But, Joshua Kurlantzick at TNR argues it is not enough, as police in Yangon fired shots over protesting monks’ heads and arrested over 300.
The reason, as in 1988, is China.
Many Western powers believe that China, the most important foreign actor in Burma, can be convinced to withdraw its blanket backing for the junta. In a British cable earlier this year obtained by The New Republic, British diplomats argue “China is closer than any other country to Burma’s military regime … China’s interests had changed in Burma. They [are] investing heavily and want to see a return on their investment … There may be an opportunity to persuade China that it is in their interest to see a stable and developing Burma.” Indeed, some of this week’s Burma protests have signaled popular anger at China as well, with demonstrators pointedly going by the Chinese embassy; several Burmese previously told me of kidnappings of Chinese businesspeople in the north of the country. Recently, according to AFP, senior Chinese official Tang Jiaxuan offered a gentle rebuke to the Burmese junta, telling its foreign minister that “China sincerely hopes that Myanmar can bring stability back to its domestic situation.”
Yet beyond these words, China has done little. It still has not thrown its support for tougher U.N. action against Burma. Unlike in North Korea, where China cut off some types of aid when trying to pressure Pyongyang to come to the bargaining table, Beijing has taken no such apparent actions towards the Burmese. Meanwhile, placing so much trust in China conceals the fact that there are still steps other nations can take on Burma. India and Thailand could at least demonstrate greater concern for the protestors, signaling to the Burmese junta there might be some consequences from neighbors if they crack down. The U.S. could appoint a special coordinator on Burma, thus placing more pressure on the U.N.’s coordinator and on China.

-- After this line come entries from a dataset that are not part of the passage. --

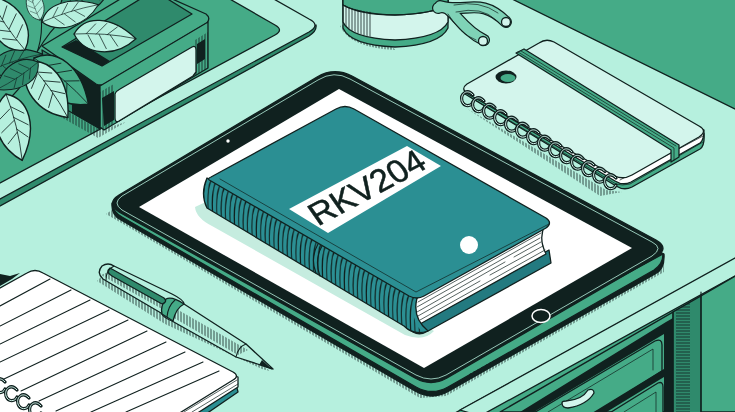
<!DOCTYPE html>
<html lang="en">
<head>
<meta charset="utf-8">
<title>Course book on a tablet</title>
<style>
:root{--mint:#b6f0de;--pale:#d3f5ec;--green:#45ab87;--deep:#2f8a6c;--teal:#2b8f93;--teal-dark:#237a80;--ink:#10211f;--white:#fff}
html,body{margin:0;padding:0;overflow:hidden}
.desk-scene{display:block;width:735px;height:412px}
.ink{stroke:var(--ink);stroke-width:1.3;stroke-linejoin:round;stroke-linecap:round}
.line{fill:none;stroke:var(--ink);stroke-width:1.1;stroke-linecap:round;stroke-linejoin:round}
.fine{fill:none;stroke:var(--ink);stroke-width:.7;stroke-linecap:round}
.mint{fill:var(--mint)}.pale{fill:var(--pale)}.green{fill:var(--green)}.deep{fill:var(--deep)}
.teal{fill:var(--teal)}.teal-dark{fill:var(--teal-dark)}.dark{fill:var(--ink)}.white{fill:var(--white)}
.title{font:34px "Liberation Sans",Arial,sans-serif;fill:var(--ink);stroke:var(--ink);stroke-width:.5}
</style>
</head>
<body>
<svg class="desk-scene" viewBox="0 0 735 412" role="img" aria-label="A teal book lying on a tablet, on a desk with notebooks, a pen, a mug and a plant">
<defs>
<pattern id="hatch" width="3" height="8" patternUnits="userSpaceOnUse"><path d="M1 0V8" stroke="#10211f" stroke-width=".8"/></pattern>
<pattern id="hatch-flat" width="8" height="3" patternUnits="userSpaceOnUse"><path d="M0 1H8" stroke="#10211f" stroke-width=".8"/></pattern>
<pattern id="ridges" x="207" y="58.6" width="4.4" height="42" patternUnits="userSpaceOnUse" patternTransform="skewY(30)"><path d="M4 0Q-1 14 2 42" fill="none" stroke="#10211f" stroke-width="1.1"/></pattern>
<g id="leaf"><path class="ink" d="M0 0C8-20 34-24 62-4C44 18 14 20 0 0Z"/><path class="fine" d="M0 0Q30-6 62-4M12-2L20-13M22-3L31-15M33-4L42-13M14-1L22 10M25-3L34 10M36-4L45 6"/></g>
<g id="ring"><path d="M9 2C3-5-4 1-2 8C0 14 7 14 9 9" fill="none" stroke="#10211f" stroke-width="3.2" stroke-linecap="round"/><path d="M9 2C3-5-4 1-2 8C0 14 7 14 9 9" fill="none" stroke="#d3f5ec" stroke-width="1"/></g>
<clipPath id="planter-face"><path d="M100 85L208 22V68L104 130L100 126Z"/></clipPath>
</defs>

<g id="desk">
<rect class="mint" width="735" height="412"/>
<path class="green ink" d="M510-2L737 110V-2Z"/>
</g>

<g id="cabinet">
<path class="green ink" d="M737 258L455 413H737Z"/>
<path class="mint ink" d="M737 257L460 410L480 416L737 275Z"/>
<path class="green ink" d="M737 275L500 412H737Z"/>
<path class="dark" d="M520 412L666 322L673 318V412H664V334L534 412Z"/>
<path class="green ink" d="M532 414L655 341Q662 338 662 345V371L594 414Z"/>
<path class="dark" d="M592 413L664 369V377L605 413Z"/>
<path class="green ink" d="M608 414L658 383Q663 381 663 387V414Z"/>
<path class="fine" d="M548 412L653 349V370M624 412L656 392V412"/>
<path class="pale ink" d="M562 403Q562 408 568 408Q587 405 594 393Q594 388 588 390Q582 400 566 401Q562 401 562 403Z"/>
<path class="deep ink" d="M673 312L701 296V414H673Z"/>
<path d="M676 310L690 302V412H676Z" fill="url(#hatch-flat)"/>
<path class="line" d="M701 292V412M673 312V412"/>
</g>

<g id="tray">
<path class="deep ink" d="M-2 207L309 36Q317 31 316 25L-2 196Z"/>
<path class="mint ink" d="M-2 200L309 32Q321 25 309 19L272-2H-2Z"/>
<path class="green ink" d="M-2 184L275 35Q284 30 275 25L228-2H-2Z"/>
</g>

<g id="planter">
<path d="M100 130L60 107L52 112L98 138L126 122Z" fill="url(#hatch)"/>
<path class="deep ink" d="M42 50L100 85V129L48 99Z"/>
<path d="M72 69L100 85V129L72 113Z" class="dark"/>
<path class="green ink" d="M42 46L122-2H170L206 14Q211 18 207 23L104 84Q100 86 96 84Z"/>
<path class="deep ink" d="M62 47L142-2H166L192 14L102 66Z"/>
<path class="dark" d="M62 47L102 66L110 61L76 40Z"/>
<path class="green ink" d="M100 86L208 22V68L104 130L100 127Z"/>
<g clip-path="url(#planter-face)"><path d="M100 92L114 84V124L100 132ZM195 40L208 32V70L195 76Z" fill="url(#hatch)"/><path class="dark" d="M102 98L114 91V120L104 126ZM197 44L205 39V59L197 64Z"/></g>
<path class="pale ink" d="M120 89L192 47Q196 45 196 50V72L193 76L119 121Q115 123 115 118V94Q116 91 120 89Z"/>
</g>

<g id="plant">
<path class="line" stroke-width="2" d="M37 52Q50 30 64 18M36 55Q20 60 0 66M38 0Q46 30 36 55M36 55Q30 80 8 100"/>
<use href="#leaf" class="deep" transform="translate(60 10) rotate(-22) scale(.9)"/>
<use href="#leaf" class="deep" transform="translate(-8 70) rotate(-14) scale(.85)"/>
<use href="#leaf" class="mint" transform="translate(42 22) rotate(-14) scale(.95 .8)"/>
<use href="#leaf" class="mint" transform="translate(74 34) rotate(8)"/>
<use href="#leaf" class="green" transform="translate(34 58) rotate(44) scale(1.15)"/>
<use href="#leaf" class="mint" transform="translate(28 62) rotate(58) scale(1.1)"/>
<use href="#leaf" class="mint" transform="translate(25 50) rotate(-120) scale(1.05)"/>
<use href="#leaf" class="deep" transform="translate(38 62) rotate(150) scale(.8)"/>
<use href="#leaf" class="mint" transform="translate(6 94) rotate(80) scale(1.1)"/>
<use href="#leaf" class="mint" transform="translate(40 20) rotate(-105) scale(.55)"/>
</g>

<g id="mug">
<path d="M340 26Q350 48 396 50L385 42Q350 38 345 24Z" fill="url(#hatch)"/>
<path class="green ink" d="M343-2V28Q350 45 395 47Q440 45 448 28V-2Z"/>
<path class="pale ink" d="M343-2V22Q350 38 395 40Q440 38 448 22V-2Z"/>
<path class="green ink" d="M343-2V5Q360 15 395 15Q432 14 448 5V-2Z"/>
<path d="M343 4V22Q348 32 372 37V12Q352 10 343 4Z" fill="url(#hatch)"/>
<path class="line" d="M343 5Q360 14 395 15Q432 14 448 5"/>
<path d="M438 8C452 2 458 28 484 40M440 6C466 14 480-4 506 22" fill="none" stroke="#10211f" stroke-width="12" stroke-linecap="round"/>
<path d="M438 8C452 2 458 28 484 40M440 6C466 14 480-4 506 22" fill="none" stroke="#7fd3b7" stroke-width="9.6" stroke-linecap="round"/>
<path class="fine" d="M448 14Q460 34 476 40M454 5Q480 0 498 13M456 12Q482 6 496 20"/>
<circle class="pale ink" cx="483" cy="41" r="4.5"/><circle class="pale ink" cx="506" cy="22" r="4.5"/>
</g>

<g id="spiral-notebook">
<path d="M466 108L606 190L622 192L600 196Z" fill="url(#hatch)"/>
<path class="green ink" d="M465 94L616 186Q624 191 632 187L700 149Q705 146 704 133L545 50Z"/>
<path class="white ink" d="M465 91L615 181Q623 186 631 182L700 143Q704 140 704 130L545 48Z"/>
<path class="fine" d="M470 97L616 184Q622 186 630 184L703 142M620 180L703 136"/>
<path class="pale ink" d="M467 84L539 43Q546 38 554 42L699 126Q708 131 699 137L632 175Q623 180 615 176L468 94Q460 89 467 84Z"/>
<path class="green ink" d="M516 53L524 49L679 145V157L671 162V150Z"/>
<path class="fine" d="M518 52L674 148V160M521 51L676 146"/>
<ellipse class="dark" cx="506" cy="77" rx="10.5" ry="6.5"/>
<ellipse class="green" cx="508" cy="78" rx="7.5" ry="4"/>
<g id="coil-four"><use href="#ring" x="464" y="93"/><use href="#ring" x="475" y="99"/><use href="#ring" x="486" y="105.5"/><use href="#ring" x="497" y="112"/></g>
<use href="#coil-four" x="44" y="25.5"/><use href="#coil-four" x="88" y="51"/>
<use href="#ring" x="596" y="169.5"/><use href="#ring" x="607" y="176"/>
</g>

<g id="tablet">
<path d="M106 214L420 398L446 396L664 272V262L430 386L118 206Z" fill="url(#hatch)"/>
<path class="dark ink" d="M112 203Q111 215 121 220L415 391Q432 401 449 391L655 274Q665 269 664 254L335 90Z"/>
<path class="green ink" d="M113 204Q113 212 122 217L416 387Q432 396 448 387L654 270Q663 264 663 254L432 380Z"/>
<path class="dark ink" d="M119 195L317 77Q334 67 352 76L656 240Q670 248 656 257L447 378Q431 387 415 378L119 212Q106 203 119 195Z"/>
<path fill="none" stroke="#b6f0de" stroke-width=".8" d="M122 196L318 80Q334 70 350 79L652 242Q664 248 652 256L446 375Q431 383 416 375L122 210Q112 203 122 196Z"/>
<path class="white" d="M139 207L339 89L632 248L424 368Z"/>
<ellipse cx="541" cy="316" rx="9" ry="6.5" fill="#10211f" stroke="#fff" stroke-width="1.5"/>
<circle class="white" cx="228" cy="141" r="1.7"/>
<path class="dark" d="M544 333L556 326V330L545 336Z"/>
<path d="M470 376L497 361M598 304L636 283" fill="none" stroke="#10211f" stroke-width="4" stroke-dasharray="2.5 2"/>
</g>

<g id="book">
<path d="M195 207Q196 218 212 226L405 335Q424 342 434 331L210 200Z" fill="#c5ecdf"/>
<path class="teal-dark ink" d="M416 322L549 250L551 263L428 331Q420 336 413 332Z"/>
<path class="white ink" d="M417 297L545 225Q538 238 546 254L420 324Q412 312 417 297Z"/>
<path class="fine" d="M418 302L541 233M417 307L540 238M417 312L505 262M514 257L541 242M418 316L480 281M490 275L543 246M420 320L545 250"/>
<path class="teal ink" d="M207 178Q200 194 207 208L404 326Q414 336 428 331Q412 318 417 298L420 294Z"/>
<path d="M207 178Q200 194 207 208L404 326Q412 335 422 332Q409 318 415 298Z" fill="url(#ridges)"/>
<path class="line" d="M318 244Q310 258 316 273M322 246Q314 260 320 276"/>
<path class="teal ink" d="M211 177L336 109Q345 104 354 109L546 218Q553 223 546 228L424 296Q417 300 409 296L211 181Q206 179 211 177Z"/>
<path class="fine" d="M220 179L416 292L549 224"/>
<path class="white" d="M289 209L407 146L441 166L328 233Z"/>
<text class="title" transform="matrix(.88 -.47 .56 .8 318 226.5)" textLength="126" lengthAdjust="spacingAndGlyphs">RKV204</text>
<circle class="white" cx="469" cy="245" r="9"/>
</g>

<g id="pen">
<path d="M97 281L165 324L262 369L270 371L178 304L104 274Z" fill="url(#hatch)"/>
<path class="mint ink" d="M102 266Q108 262 114 266L172 294Q184 300 184 304L246 344L273 369L236 357L172 321Q164 318 161 313L103 279Q96 273 102 266Z"/>
<path d="M101 275L162 309L174 318L238 355L248 350L180 311L108 272Z" fill="url(#hatch)"/>
<path class="green ink" d="M166 299Q172 296 184 304Q176 308 173 321L162 314Q160 306 166 299Z"/>
<path class="deep ink" d="M110 268L164 298Q168 302 162 304L112 276Q105 272 110 268Z"/>
<path class="line" d="M114 266Q106 270 106 280M246 344Q238 347 236 357M175 300Q168 306 167 317"/>
<path class="dark" d="M273 370L262 360L259 365Z"/>
</g>

<g id="notepad">
<path class="teal ink" d="M-2 300L236 384L238 392L206 414H-2Z"/>
<path class="white ink" d="M-2 290L238 377V387L196 414H-2Z"/>
<path class="fine" d="M237 380L184 412M238 384L192 412M236 378L178 412"/>
<path class="white ink" d="M-2 289L27 273Q35 268 43 273L233 372Q240 376 233 380L178 414H-2Z"/>
<path class="line" d="M0 306L50 279M0 326L71 290M0 344L90 300M0 362L109 310M4 379L128 320M21 391L147 331M39 401L166 342M56 411L185 352M91 412L203 362M126 412L219 371"/>
<path class="dark" d="M0 274L10 276L20 273L12 279L0 286Z"/>
<use href="#ring" x="-4" y="380"/><use href="#ring" x="8" y="388"/><use href="#ring" x="20" y="396"/><use href="#ring" x="32" y="404"/>
</g>
</svg>
</body>
</html>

While meeting with Chinese officials the White House also could more publicly call for specific actions from Beijing on Burma.
Apparently convinced they’d risk no serious sanction, in September 1988 the Burmese military stepped in, staging a kind of auto-coup. In the course of suppressing protests, Burmese troops killed as many as three-thousand people. Today, similar fears are rising. More soldiers reportedly are taking positions in Rangoon, and the regime reportedly is recruiting criminals, possibly to infiltrate protests and cause havoc, a tactic utilized in 1988. Burmese opposition radio has reported rumors that senior junta leader Than Shwe has ordered that authorities can use violence to squash demonstrations. Twenty years on, 1988 looks nearer than ever.
After calling attention to Beijing’s footprint in Myanmar, the Christian Science Monitor calls on China to do the right thing:
China does itself no favors by associating itself – and thus implicitly equating itself – with such a regime. There is a clear difference between the many regimes in the world that deny their citizens democracy and the smaller number that deny their citizens everything. China belongs in the first category, while Burma belongs in the second. Regimes such as China’s may deserve sustained criticism, but regimes such as Burma’s deserve immediate intervention.
China has already gained global plaudits and prestige by withdrawing its blanket diplomatic support for North Korea. It is high time to do the same with Burma. Such a move would mute external criticism, not embolden it. (And Burma’s lucrative natural resources will still be there for China to tap into when the junta eventually falls from power.)
Until Chinese leaders start distinguishing their own relatively successful regime from the unmitigated disaster that is Burma’s, the human-rights protesters on their doorsteps can hardly be blamed for not discerning the difference.
Though some accuse the monks of being pawns of extremist groups, and some others accuse the monks of being hypocritical because some of their leaders sometimes ceremonially “sit in golden chairs” (each temple often has chairs given by the populace that are anywhere from simple to fancy) it is unlikely that such accusation hold much sway. More sturdy is that this could be China?s chance, despite multiple motives, to show how humane they can be by staying the Burmese government?s violent reactions to the protesters. It could be a chance for the United States to stand up for a people who dearly seem to want a rock-solid democracy instead of a mock democracy?as their government keeps averring they have a stepped plan for a democracy? some day. It would be a chance for the Burmese government to take down its armored bunker mentality and become a governing body instead of an exploitative one.
But, Myanmar’s rulers have two other powerful weapons, 400,000 soldiers and one idea.
The Myanmar junta blames foreign economic sanctions for the nation?s poverty, and foreign meddling for the persistence of political opposition, including the current demonstrations.
The junta is led by a tough and taciturn military man, Senior Gen. Than Shwe, 74, a frequent, stolid, uniformed presence on the front pages of government-controlled newspapers.
General Than Shwe gave a taste of his worldview at a national day celebration in March in which he said, “Judging from lessons of history, it is certain that powerful countries wishing to impose their influence on our nation will make any attempt in various ways to undermine national unity.”
He vowed to “crush, hand in hand with the entire people, every danger of internal and external destructive elements obstructing the stability and development of the state.”
Against all that, China, soldiers, and xenophobia, the monks ha
ve an uphill battle.